* REQUIREMENT: Wherever a line in the records contains the word "draw", return that line.

..............................

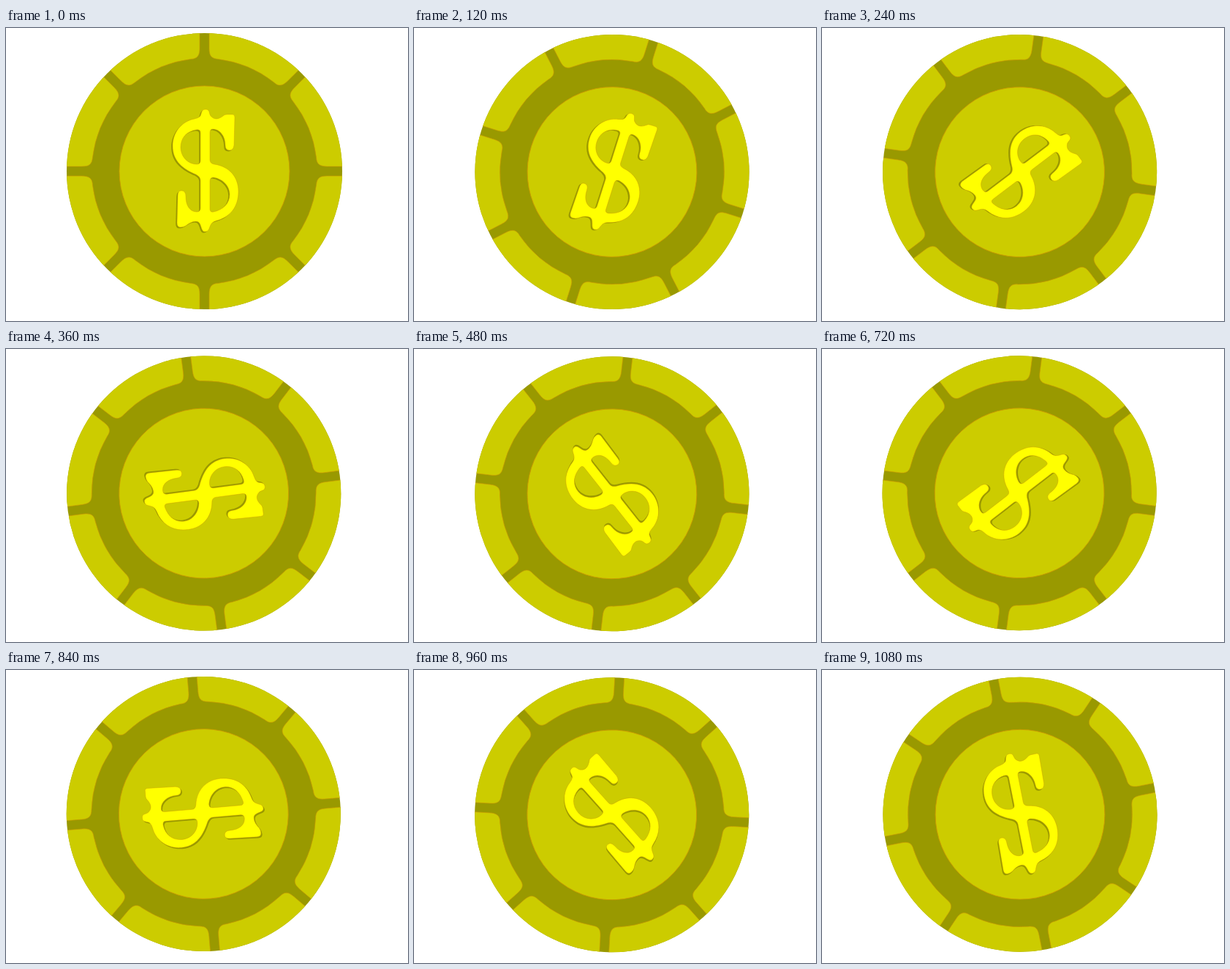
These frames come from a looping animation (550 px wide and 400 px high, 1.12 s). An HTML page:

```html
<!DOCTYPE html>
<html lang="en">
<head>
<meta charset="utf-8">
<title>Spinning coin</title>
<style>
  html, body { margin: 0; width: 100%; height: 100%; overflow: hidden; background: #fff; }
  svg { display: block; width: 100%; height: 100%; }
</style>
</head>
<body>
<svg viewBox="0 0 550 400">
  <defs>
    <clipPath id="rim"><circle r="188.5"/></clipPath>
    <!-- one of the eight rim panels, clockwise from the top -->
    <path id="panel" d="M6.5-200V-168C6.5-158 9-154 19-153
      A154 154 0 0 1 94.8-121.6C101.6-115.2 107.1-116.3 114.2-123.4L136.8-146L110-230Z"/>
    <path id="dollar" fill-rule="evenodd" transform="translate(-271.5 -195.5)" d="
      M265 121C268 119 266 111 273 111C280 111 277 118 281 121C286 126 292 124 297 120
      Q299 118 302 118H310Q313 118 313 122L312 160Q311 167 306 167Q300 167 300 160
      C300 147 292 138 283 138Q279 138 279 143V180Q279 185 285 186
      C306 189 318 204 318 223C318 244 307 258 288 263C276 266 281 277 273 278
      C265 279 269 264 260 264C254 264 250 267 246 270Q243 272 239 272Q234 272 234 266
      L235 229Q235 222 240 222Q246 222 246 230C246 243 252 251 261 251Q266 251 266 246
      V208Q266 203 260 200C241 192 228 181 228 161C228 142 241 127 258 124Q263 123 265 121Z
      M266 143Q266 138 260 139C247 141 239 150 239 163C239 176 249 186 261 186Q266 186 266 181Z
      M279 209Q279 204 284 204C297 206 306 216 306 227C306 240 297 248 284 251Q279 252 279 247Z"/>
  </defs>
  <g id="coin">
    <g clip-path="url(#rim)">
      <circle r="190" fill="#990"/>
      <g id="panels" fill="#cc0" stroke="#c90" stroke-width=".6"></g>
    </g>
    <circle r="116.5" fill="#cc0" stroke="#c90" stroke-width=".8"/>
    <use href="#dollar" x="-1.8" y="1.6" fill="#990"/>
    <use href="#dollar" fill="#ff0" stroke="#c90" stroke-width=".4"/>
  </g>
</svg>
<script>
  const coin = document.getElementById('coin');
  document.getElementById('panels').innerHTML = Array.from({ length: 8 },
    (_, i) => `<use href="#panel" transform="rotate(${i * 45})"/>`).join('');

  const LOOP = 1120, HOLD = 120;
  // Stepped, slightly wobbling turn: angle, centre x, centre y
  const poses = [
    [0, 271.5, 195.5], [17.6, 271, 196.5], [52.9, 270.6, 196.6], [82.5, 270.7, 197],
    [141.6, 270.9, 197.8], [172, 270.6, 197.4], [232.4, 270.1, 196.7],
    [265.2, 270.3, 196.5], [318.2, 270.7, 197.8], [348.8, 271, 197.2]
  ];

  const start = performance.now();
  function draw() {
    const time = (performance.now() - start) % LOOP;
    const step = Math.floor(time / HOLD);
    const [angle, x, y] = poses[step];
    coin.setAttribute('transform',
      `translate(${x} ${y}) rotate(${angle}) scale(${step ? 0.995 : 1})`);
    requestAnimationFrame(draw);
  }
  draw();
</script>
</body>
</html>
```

..............................

* PROBLEM SOLUTION:
  function draw() {
    requestAnimationFrame(draw);
  draw();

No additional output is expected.